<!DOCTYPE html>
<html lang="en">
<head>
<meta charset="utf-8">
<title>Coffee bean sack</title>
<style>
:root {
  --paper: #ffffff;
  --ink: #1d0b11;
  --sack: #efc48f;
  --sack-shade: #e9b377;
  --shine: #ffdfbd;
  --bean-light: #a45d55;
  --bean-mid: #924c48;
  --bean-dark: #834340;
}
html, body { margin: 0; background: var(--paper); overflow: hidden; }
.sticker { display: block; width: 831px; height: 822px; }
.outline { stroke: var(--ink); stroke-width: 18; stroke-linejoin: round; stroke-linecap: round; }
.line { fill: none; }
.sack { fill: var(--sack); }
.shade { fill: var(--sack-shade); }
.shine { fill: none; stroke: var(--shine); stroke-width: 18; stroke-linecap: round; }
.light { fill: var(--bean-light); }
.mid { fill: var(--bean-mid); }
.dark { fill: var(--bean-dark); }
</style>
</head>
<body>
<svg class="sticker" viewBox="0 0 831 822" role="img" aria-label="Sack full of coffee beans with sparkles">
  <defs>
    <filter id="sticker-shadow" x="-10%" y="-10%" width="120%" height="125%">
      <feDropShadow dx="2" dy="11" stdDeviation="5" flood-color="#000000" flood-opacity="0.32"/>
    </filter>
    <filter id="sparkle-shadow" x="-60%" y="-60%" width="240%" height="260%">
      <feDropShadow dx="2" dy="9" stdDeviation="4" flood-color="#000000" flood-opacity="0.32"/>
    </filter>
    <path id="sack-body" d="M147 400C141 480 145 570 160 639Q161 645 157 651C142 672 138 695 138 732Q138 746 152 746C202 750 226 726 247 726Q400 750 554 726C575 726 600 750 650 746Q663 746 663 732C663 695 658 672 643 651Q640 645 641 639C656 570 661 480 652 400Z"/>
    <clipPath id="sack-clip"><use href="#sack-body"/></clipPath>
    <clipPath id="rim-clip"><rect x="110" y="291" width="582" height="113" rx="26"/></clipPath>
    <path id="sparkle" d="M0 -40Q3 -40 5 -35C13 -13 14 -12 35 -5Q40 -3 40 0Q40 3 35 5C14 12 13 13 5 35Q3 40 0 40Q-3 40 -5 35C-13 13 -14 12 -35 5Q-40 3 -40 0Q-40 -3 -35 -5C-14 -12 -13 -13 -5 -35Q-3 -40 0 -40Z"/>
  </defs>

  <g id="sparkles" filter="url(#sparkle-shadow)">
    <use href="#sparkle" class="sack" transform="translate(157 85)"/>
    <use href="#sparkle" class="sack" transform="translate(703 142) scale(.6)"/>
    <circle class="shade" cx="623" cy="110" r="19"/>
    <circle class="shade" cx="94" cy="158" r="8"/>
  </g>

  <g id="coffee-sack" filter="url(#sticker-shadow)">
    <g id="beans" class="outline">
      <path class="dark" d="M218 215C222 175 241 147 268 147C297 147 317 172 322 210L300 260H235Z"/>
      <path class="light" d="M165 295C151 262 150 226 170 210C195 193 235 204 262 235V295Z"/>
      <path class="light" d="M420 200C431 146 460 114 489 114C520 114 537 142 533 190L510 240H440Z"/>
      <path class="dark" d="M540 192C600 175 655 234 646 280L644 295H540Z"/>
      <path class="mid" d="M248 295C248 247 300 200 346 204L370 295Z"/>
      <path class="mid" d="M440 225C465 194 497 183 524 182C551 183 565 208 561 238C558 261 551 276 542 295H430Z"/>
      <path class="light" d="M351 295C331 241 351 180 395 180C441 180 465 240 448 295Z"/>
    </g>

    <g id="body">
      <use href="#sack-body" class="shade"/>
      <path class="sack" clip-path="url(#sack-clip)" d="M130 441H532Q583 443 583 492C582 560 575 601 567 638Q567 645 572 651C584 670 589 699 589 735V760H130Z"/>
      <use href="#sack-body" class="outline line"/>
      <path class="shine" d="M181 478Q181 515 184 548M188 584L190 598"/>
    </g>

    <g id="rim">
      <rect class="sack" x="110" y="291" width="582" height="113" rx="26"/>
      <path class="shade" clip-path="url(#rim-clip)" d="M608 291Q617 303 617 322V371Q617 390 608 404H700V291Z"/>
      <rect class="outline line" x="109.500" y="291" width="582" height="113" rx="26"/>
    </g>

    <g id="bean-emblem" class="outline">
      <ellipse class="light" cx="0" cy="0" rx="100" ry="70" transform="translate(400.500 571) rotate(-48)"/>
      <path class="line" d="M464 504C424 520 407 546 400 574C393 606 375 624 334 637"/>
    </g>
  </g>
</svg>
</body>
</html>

_Instructions for the task_:
Please set down each of the entries above exactly as given.

_Problem solution_:
<!DOCTYPE html>
<html lang="en">
<head>
<meta charset="utf-8">
<title>Coffee bean sack</title>
<style>
:root {
  --paper: #ffffff;
  --ink: #1d0b11;
  --sack: #efc48f;
  --sack-shade: #e9b377;
  --shine: #ffdfbd;
  --bean-light: #a45d55;
  --bean-mid: #924c48;
  --bean-dark: #834340;
}
html, body { margin: 0; background: var(--paper); overflow: hidden; }
.sticker { display: block; width: 831px; height: 822px; }
.outline { stroke: var(--ink); stroke-width: 18; stroke-linejoin: round; stroke-linecap: round; }
.line { fill: none; }
.sack { fill: var(--sack); }
.shade { fill: var(--sack-shade); }
.shine { fill: none; stroke: var(--shine); stroke-width: 18; stroke-linecap: round; }
.light { fill: var(--bean-light); }
.mid { fill: var(--bean-mid); }
.dark { fill: var(--bean-dark); }
</style>
</head>
<body>
<svg class="sticker" viewBox="0 0 831 822" role="img" aria-label="Sack full of coffee beans with sparkles">
  <defs>
    <filter id="sticker-shadow" x="-10%" y="-10%" width="120%" height="125%">
      <feDropShadow dx="2" dy="11" stdDeviation="5" flood-color="#000000" flood-opacity="0.32"/>
    </filter>
    <filter id="sparkle-shadow" x="-60%" y="-60%" width="240%" height="260%">
      <feDropShadow dx="2" dy="9" stdDeviation="4" flood-color="#000000" flood-opacity="0.32"/>
    </filter>
    <path id="sack-body" d="M147 400C141 480 145 570 160 639Q161 645 157 651C142 672 138 695 138 732Q138 746 152 746C202 750 226 726 247 726Q400 750 554 726C575 726 600 750 650 746Q663 746 663 732C663 695 658 672 643 651Q640 645 641 639C656 570 661 480 652 400Z"/>
    <clipPath id="sack-clip"><use href="#sack-body"/></clipPath>
    <clipPath id="rim-clip"><rect x="110" y="291" width="582" height="113" rx="26"/></clipPath>
    <path id="sparkle" d="M0 -40Q3 -40 5 -35C13 -13 14 -12 35 -5Q40 -3 40 0Q40 3 35 5C14 12 13 13 5 35Q3 40 0 40Q-3 40 -5 35C-13 13 -14 12 -35 5Q-40 3 -40 0Q-40 -3 -35 -5C-14 -12 -13 -13 -5 -35Q-3 -40 0 -40Z"/>
  </defs>

  <g id="sparkles" filter="url(#sparkle-shadow)">
    <use href="#sparkle" class="sack" transform="translate(157 85)"/>
    <use href="#sparkle" class="sack" transform="translate(703 142) scale(.6)"/>
    <circle class="shade" cx="623" cy="110" r="19"/>
    <circle class="shade" cx="94" cy="158" r="8"/>
  </g>

  <g id="coffee-sack" filter="url(#sticker-shadow)">
    <g id="beans" class="outline">
      <path class="dark" d="M218 215C222 175 241 147 268 147C297 147 317 172 322 210L300 260H235Z"/>
      <path class="light" d="M165 295C151 262 150 226 170 210C195 193 235 204 262 235V295Z"/>
      <path class="light" d="M420 200C431 146 460 114 489 114C520 114 537 142 533 190L510 240H440Z"/>
      <path class="dark" d="M540 192C600 175 655 234 646 280L644 295H540Z"/>
      <path class="mid" d="M248 295C248 247 300 200 346 204L370 295Z"/>
      <path class="mid" d="M440 225C465 194 497 183 524 182C551 183 565 208 561 238C558 261 551 276 542 295H430Z"/>
      <path class="light" d="M351 295C331 241 351 180 395 180C441 180 465 240 448 295Z"/>
    </g>

    <g id="body">
      <use href="#sack-body" class="shade"/>
      <path class="sack" clip-path="url(#sack-clip)" d="M130 441H532Q583 443 583 492C582 560 575 601 567 638Q567 645 572 651C584 670 589 699 589 735V760H130Z"/>
      <use href="#sack-body" class="outline line"/>
      <path class="shine" d="M181 478Q181 515 184 548M188 584L190 598"/>
    </g>

    <g id="rim">
      <rect class="sack" x="110" y="291" width="582" height="113" rx="26"/>
      <path class="shade" clip-path="url(#rim-clip)" d="M608 291Q617 303 617 322V371Q617 390 608 404H700V291Z"/>
      <rect class="outline line" x="109.500" y="291" width="582" height="113" rx="26"/>
    </g>

    <g id="bean-emblem" class="outline">
      <ellipse class="light" cx="0" cy="0" rx="100" ry="70" transform="translate(400.500 571) rotate(-48)"/>
      <path class="line" d="M464 504C424 520 407 546 400 574C393 606 375 624 334 637"/>
    </g>
  </g>
</svg>
</body>
</html>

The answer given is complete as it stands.